The losing contractors, one group featuring Metro Services Group and The Lemoine Co. and another made up of Woodward Design + Build, also allege that the selection process showed bias through panelist Hilary Landry’s familial connections to the selected bidder, according to NOLA.com. The bias complaint claims Landry voted inconsistently with her fellow panelists to steer the award toward the Broadmoor-affiliated group.
The project includes renovations of the Morial Convention Center, laying the foundation for more buildings, and constructing a hotel with a physical connection to the convention center, according to the convention center’s website. The contract is one of the largest for a public body in the history of New Orleans, NOLA.com reported, and is a part of an even larger $1.5 billion project meant for the convention center and the surrounding area.
Louisiana’s open meetings law states any meeting by any public body within the state of Louisiana must be made public with an applicable public comment period. Additionally, all votes must be made viva voce, or orally, rather than written. Votes must also be put in meeting minutes or another official procedure, then made available as a public document.
Michael Sherman, land consultant for the group of Metro Services Group and The Lemoine Co., which did not receive the bid, was incensed in a letter read to the panel in July, NOLA.com reported.
“What has transpired during the procurement is the most unconscionable and flagrant violation of the open meetings law I have ever seen,” he said.
At the meeting on Thursday of the board responsible for the convention center, the contracting consortiums involved either decried the process or expressed their faith that the selection was solid during the public comment phase. The board’s legal counsel, David Phelps, said that his firm had investigated and found no indication of bias and that the panel had complied with all relevant laws.

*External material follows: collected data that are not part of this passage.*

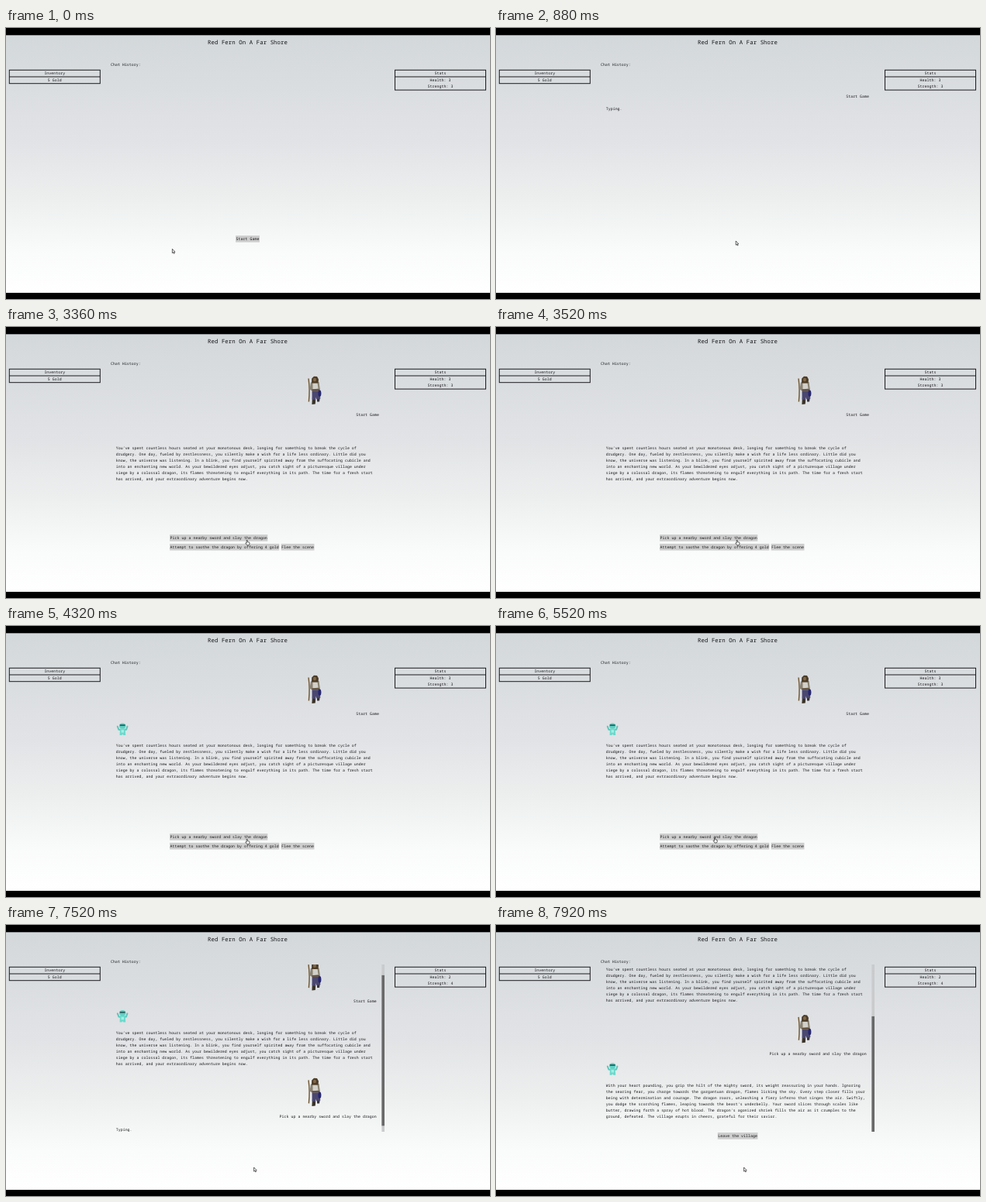
Animation of 624 by 350 pixels, one loop 8 s. Source, as an HTML page with a canvas:

```html
<!DOCTYPE html>
<html lang="en">
<head>
<meta charset="utf-8">
<title>Red Fern On A Far Shore</title>
<style>
html, body { margin: 0; width: 100%; height: 100%; overflow: hidden; background: #000; }
canvas { display: block; width: 624px; height: 350px; }
</style>
</head>
<body>
<canvas id="stage" width="624" height="350"></canvas>
<script>
const ctx = document.getElementById('stage').getContext('2d');
const LOOP = 8000, INK = '#141416', SMALL = 4.97, CHAR = 2.982, LINE = 8.07;
const VIEW = { top: 51, bottom: 267 };

// Moments of the session, in ms
const START = 880, HERO = 1120, STORY = 3360, MASCOT = 3760;
const FIGHT = 5840, PARK = 7520, REPLY = 7760, MASCOT2 = 7840;

const story = [
  "You've spent countless hours seated at your monotonous desk, longing for something to break the cycle of",
  "drudgery. One day, fueled by restlessness, you silently make a wish for a life less ordinary. Little did you",
  "know, the universe was listening. In a blink, you find yourself spirited away from the suffocating cubicle and",
  "into an enchanting new world. As your bewildered eyes adjust, you catch sight of a picturesque village under",
  "siege by a colossal dragon, its flames threatening to engulf everything in its path. The time for a fresh start",
  "has arrived, and your extraordinary adventure begins now."
];
const reply = [
  "With your heart pounding, you grip the hilt of the mighty sword, its weight reassuring in your hands. Ignoring",
  "the searing fear, you charge towards the gargantuan dragon, flames licking the sky. Every step closer fills your",
  "being with determination and courage. The dragon roars, unleashing a fiery inferno that singes the air. Swiftly,",
  "you dodge the scorching flames, leaping towards the beast's underbelly. Your sword slices through scales like",
  "butter, drawing forth a spray of hot blood. The dragon's agonized shriek fills the air as it crumples to the",
  "ground, defeated. The village erupts in cheers, grateful for their savior."
];

// Text is set large and scaled down so that small sizes keep exact spacing
function text(str, x, y, align = 'left', size = SMALL) {
  ctx.save();
  ctx.translate(x, y + size * 0.357);
  ctx.scale(0.02, 0.02);
  ctx.font = `${size * 50}px "Noto Sans Mono", "DejaVu Sans Mono", monospace`;
  ctx.textRendering = 'geometricPrecision';
  ctx.textAlign = align;
  ctx.fillStyle = INK;
  ctx.fillText(str, 0, 0);
  ctx.restore();
}

function lines(list, y) {
  list.forEach((str, i) => text(str, 141.7, y + i * LINE));
}

function rect(color, x, y, w, h) {
  ctx.fillStyle = color;
  ctx.fillRect(x, y, w, h);
}

function poly(color, ...pts) {
  ctx.fillStyle = color;
  ctx.beginPath();
  for (let i = 0; i < pts.length; i += 2) ctx.lineTo(pts[i], pts[i + 1]);
  ctx.closePath();
  ctx.fill();
}

function oval(color, x, y, rx, ry) {
  ctx.fillStyle = color;
  ctx.beginPath();
  ctx.ellipse(x, y, rx, ry, 0, 0, 7);
  ctx.fill();
}

function button(label, x, y) {
  rect('#cdcdcd', x - 0.5, y - 4.2, label.length * CHAR + 1, 8.6);
  text(label, x, y);
}

function table(x, title, rows) {
  const h = 9 + rows.length * 8.4;
  ctx.strokeStyle = '#1b1b1d';
  ctx.lineWidth = 1;
  ctx.strokeRect(x, 54.3, 117, h);
  ctx.beginPath();
  ctx.moveTo(x, 63);
  ctx.lineTo(x + 117, 63);
  ctx.stroke();
  const mid = x + 58.5;
  text(title, mid, 58.7, 'center');
  rows.forEach((row, i) => text(row, mid, 67.6 + i * 8, 'center'));
}

function hero(y) {
  ctx.save();
  ctx.translate(389, y);
  ctx.strokeStyle = '#6d542f';
  ctx.lineWidth = 1.4;
  ctx.beginPath();
  ctx.moveTo(1, 3);
  ctx.quadraticCurveTo(3, 17, 1.4, 33);
  ctx.stroke();
  poly('#3a3328', 6, 26, 10.5, 26, 9.8, 36, 5.4, 36.5);
  poly('#38343a', 12, 27, 16, 27, 15, 33, 12, 33);
  poly('#4a4770', 5.5, 18, 15, 18, 16.4, 29, 11.4, 30, 10.4, 27, 9.5, 31, 5.6, 30);
  poly('#8a8372', 4, 8, 14.5, 7.5, 16, 18, 13.5, 19, 5.5, 19, 2.5, 17);
  poly('#d2d0c9', 6.5, 9, 12.5, 9, 13.5, 16, 6.5, 17);
  rect('#5a4630', 5.5, 17, 9.5, 1.5);
  poly('#4c3c27', 5.2, 3, 8, 0.3, 12, 0.6, 14, 4, 13.5, 9, 5, 9);
  oval('#80684a', 9, 4.6, 2, 2.3);
  oval('#26266f', 15.4, 22.3, 2, 4.3);
  ctx.restore();
}

function mascot(y) {
  ctx.save();
  ctx.translate(142, y);
  ctx.strokeStyle = '#5cc7bc';
  ctx.lineWidth = 2;
  ctx.lineCap = ctx.lineJoin = 'round';
  ctx.beginPath();
  ctx.moveTo(1.8, 4.6);
  ctx.lineTo(3.4, 8.6);
  ctx.lineTo(6, 9);
  ctx.moveTo(14.4, 4.6);
  ctx.lineTo(13, 8.6);
  ctx.lineTo(10, 9);
  ctx.stroke();
  poly('#6bd9cc', 5, 7, 11.5, 7, 12.2, 15.8, 9, 15.8, 8.2, 14, 7.4, 15.8, 4.6, 15.8);
  oval('#62cfc3', 8.2, 3.8, 4.2, 3.6);
  rect('#285f5e', 4.8, 2.1, 6.8, 1.8);
  rect('#a3eee4', 6.5, 9, 3.5, 3.5);
  ctx.restore();
}

function backdrop() {
  rect('#000', 0, 0, 624, 350);
  const g = ctx.createLinearGradient(0, 9, 0, 342);
  g.addColorStop(0, '#d3d8db');
  g.addColorStop(0.42, '#e2e3e6');
  g.addColorStop(0.62, '#eceeee');
  g.addColorStop(0.85, '#fafbfb');
  g.addColorStop(1, '#ffffff');
  rect(g, 0, 9.3, 624, 332.7);
}

function typing(t, from, y) {
  const dots = Math.floor((t - from + 20) / 500) % 3 + 1;
  text('Typing' + '.'.repeat(dots), 141.7, y);
}

function chat(t) {
  const scroll = t >= REPLY ? 97 : t >= FIGHT ? 15.4 : 0;
  const right = t >= FIGHT ? 477.8 : 481;
  ctx.save();
  ctx.beginPath();
  ctx.rect(130, VIEW.top, 360, VIEW.bottom - VIEW.top);
  ctx.clip();
  ctx.translate(0, -scroll);
  if (t >= START) {
    const loaded = t >= HERO;
    if (loaded) hero(63.5);
    text('Start Game', right, loaded ? 113.6 : 88, 'right');
    if (t < STORY) typing(t, START, loaded ? 130 : 104.4);
  }
  if (t >= STORY) {
    if (t >= MASCOT) mascot(125.2);
    lines(story, t >= MASCOT ? 154.2 : 155.8);
  }
  if (t >= FIGHT) {
    hero(212.8);
    text('Pick up a nearby sword and slay the dragon', right, 262.8, 'right');
    if (t < REPLY) typing(t, FIGHT, 279.5);
  }
  if (t >= REPLY) {
    if (t >= MASCOT2) mascot(275);
    lines(reply, 303.8);
  }
  ctx.restore();
  if (t >= FIGHT) {
    const view = VIEW.bottom - VIEW.top, k = view / (t >= REPLY ? 313 : 240);
    rect('#c9cbcc', 484.4, VIEW.top, 3.6, view);
    rect('#696969', 484.4, VIEW.top + scroll * k, 3.6, view * k);
  }
}

function buttons(t) {
  if (t < START) button('Start Game', 296.6, 272.3);
  else if (t >= STORY && t < FIGHT) {
    button('Pick up a nearby sword and slay the dragon', 211.6, 272.3);
    button('Attempt to soothe the dragon by offering 4 gold', 211.6, 284.1);
    button('Flee the scene', 355.2, 284.1);
  } else if (t >= REPLY) button('Leave the village', 286.3, 272.3);
}

function glide(t, from, to) {
  const p = Math.min(1, Math.max(0, (t - from) / (to - from)));
  return p * p * (3 - 2 * p);
}

function pointer(t) {
  if (t >= PARK) return [319.6, 313];
  const a = glide(t, 40, 640), b = glide(t, 4840, 5520);
  return [214.4 + 94.8 * a - 28.7 * b, 285.4 - 10.4 * a - 1.8 * b];
}

function cursor(t) {
  const [x, y] = pointer(t);
  const hand = (t < START && x > 296 && y < 277) || (t >= STORY && t < FIGHT);
  ctx.save();
  ctx.translate(x, y);
  ctx.beginPath();
  const shape = hand
    ? [1, 0.4, 2, 0.4, 2.2, 2.6, 4.6, 3.2, 4.8, 5, 4, 6.8, 1.6, 6.8, -0.3, 4.4, 0, 3.7, 1, 4.2]
    : [0, 0, 0, 5.2, 1.2, 4.2, 2, 6, 2.9, 5.6, 2.1, 3.9, 3.6, 3.8];
  for (let i = 0; i < shape.length; i += 2) ctx.lineTo(shape[i], shape[i + 1]);
  ctx.closePath();
  ctx.fillStyle = '#fff';
  ctx.strokeStyle = '#222';
  ctx.lineWidth = 0.7;
  ctx.fill();
  ctx.stroke();
  ctx.restore();
}

function draw() {
  const t = performance.now() % LOOP;
  const fought = t >= FIGHT;
  backdrop();
  text('Red Fern On A Far Shore', 311.5, 18.6, 'center', 7.47);
  text('Chat History:', 135, 47.2);
  table(4.3, 'Inventory', ['5 Gold']);
  table(501.5, 'Stats', ['Health: ' + (fought ? 2 : 3), 'Strength: ' + (fought ? 4 : 3)]);
  chat(t);
  buttons(t);
  cursor(t);
  requestAnimationFrame(draw);
}
draw();
</script>
</body>
</html>
```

However, Phelps recommended that the management group either have the selection panel meet again in an open meeting or vote to start the process over with a new panel. Some members expressed interest in sending the selection process to the state.
The management group voted 7-4 to send the selection panel back to deliberate on the decision again in a public meeting as soon as possible and hopes to have a recommendation before its meeting later this month.